So, let's say that sample $\text{A}$ has a concentration ${c}_{\text{A}}$ and a volume ${V}_{\text{A}}$.

To get sample $\text{B}$, you must add enough solvent to make the volume of sample $\text{B}$ equal to

V_"B" = 10 * V_"A"" " " "color(orange)("(*)")

If you start with the initial volume of sample $\text{A}$, then you must add a volume of $9 {V}_{\text{A}}$ of solvent to make solution $\text{B}$.

Since the number of moles of solute is constant, you will have

${c}_{\text{A" = n/V_"A}} \to$ for sample $\text{A}$

${c}_{\text{B" = n/V_"B}} \to$ for sample $\text{B}$

But you know that you can use $\textcolor{\mathmr{and} a n \ge}{\text{(*)}}$ to write

c_"B" = n/(10 * V_"A")#

Since $n$ is equal to

$n = {c}_{\text{A" * V_"A}}$

you will get that

${c}_{\text{B" = (c_"A" * color(red)(cancel(color(black)(V_"A"))))/(10 * color(red)(cancel(color(black)(V_"A")))) = c_"A}} / 10$

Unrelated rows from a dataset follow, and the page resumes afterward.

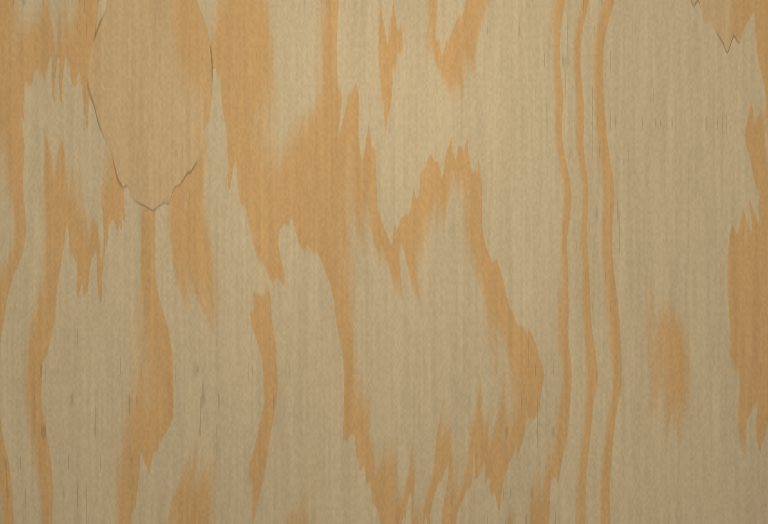
Write a Shadertoy shader that draws this texture.

```glsl
float hash(vec2 p) {
    return fract(sin(dot(p, vec2(127.1, 311.7))) * 43758.5453);
}

float noise(vec2 p) {
    vec2 i = floor(p), f = fract(p);
    f = f * f * (3.0 - 2.0 * f);
    return mix(mix(hash(i), hash(i + vec2(1, 0)), f.x),
               mix(hash(i + vec2(0, 1)), hash(i + vec2(1, 1)), f.x), f.y);
}

// Height of the growth rings where the veneer cuts through them
float ringHeight(vec2 p) {
    p.x += 0.07 * (noise(p * vec2(2.5, 3.4) + 31.0) - 0.5);
    p.x += 0.016 * (noise(p * vec2(9.0, 11.0) + 3.0) - 0.5);
    // Fibres tear the contours into vertical splinters
    float tear = 0.4 + 1.2 * noise(p * vec2(7.0, 4.0) + 50.0);
    p.y += 0.12 * tear * (noise(p * vec2(62.0, 4.0)) - 0.5);
    p.y += 0.08 * tear * (noise(p * vec2(140.0, 9.0) + 9.0) - 0.5);
    return 3.2 * p.x
         + 3.3 * noise(p * vec2(4.6, 1.25) + vec2(4.3, 7.6))
         + 1.1 * noise(p * vec2(10.0, 3.0) + vec2(17.2, 3.1))
         + 0.22 * noise(p * vec2(28.0, 8.0) + 5.0);
}

// Boat-shaped repair plug, pointed at both ends
float plugDistance(vec2 p) {
    return length(vec2(abs(p.x) + 0.26, p.y)) - 0.375;
}

void mainImage(out vec4 fragColor, in vec2 fragCoord) {
    vec2 uv = fragCoord / iResolution.xy;
    vec2 p = fragCoord / iResolution.y;
    float pixel = 1.0 / iResolution.y;

    // Latewood: soft on one side of each ring, sharp on the other
    float height = ringHeight(p);
    float ring = fract(height);
    float edge = clamp(1.2 * fwidth(height), 0.03, 0.2);
    float late = smoothstep(0.5, 0.76, ring) * (1.0 - smoothstep(1.0 - edge, 1.0, ring));

    // Plugs cut from a flatter, tan piece of wood
    vec2 q = p + 0.03 * (noise(p * vec2(11.0, 7.0)) - 0.5);
    q.y += 0.03 * (noise(p * vec2(90.0, 5.0)) - 0.5);
    float plug = min(plugDistance(q - vec2(0.285, 0.85)), plugDistance(q - vec2(1.38, 1.17)));
    float inside = 1.0 - smoothstep(-pixel, pixel, plug);
    float plugGrain = 0.5 + 0.45 * smoothstep(0.4, 0.65, noise(q * vec2(17.0, 3.0) + 40.0));
    late = mix(late, plugGrain, inside);

    vec3 earlywood = vec3(0.692, 0.610, 0.465);
    vec3 latewood = vec3(0.696, 0.546, 0.352);
    vec3 color = mix(earlywood, latewood, late);

    // Long fibres, fine pores and thin dark dashes
    float fibre = noise(p * vec2(210.0, 9.0)) - 0.5;
    float streak = noise(p * vec2(75.0, 4.0) + 14.0) - 0.5;
    float pore = noise(p * vec2(290.0, 170.0)) - 0.5;
    float cloud = noise(p * vec2(9.0, 2.0) + 60.0) - 0.5;
    color *= 1.0 + 0.05 * fibre + 0.03 * streak + 0.06 * pore + 0.03 * cloud;
    float dash = smoothstep(0.84, 0.97, noise(p * vec2(230.0, 17.0) + 80.0))
               * smoothstep(0.5, 0.75, noise(p * vec2(6.0, 4.0) + 20.0));
    color *= 1.0 - 0.11 * dash;

    // Faint broken glue line around the plugs
    float seam = 1.0 - smoothstep(0.0005, 0.003, abs(plug));
    color *= 1.0 - 0.18 * seam * smoothstep(0.5, 0.8, noise(p * 18.0));

    // Light falling from the top centre
    float falloff = length((uv - vec2(0.5, 0.88)) * vec2(1.0, 0.75));
    color *= 1.13 - 0.29 * falloff;

    fragColor = vec4(color, 1.0);
}
```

Therefore, you can say that the concentration of solution $\text{B}$ is $10$ times lower than the concentration of solution $\text{A}$.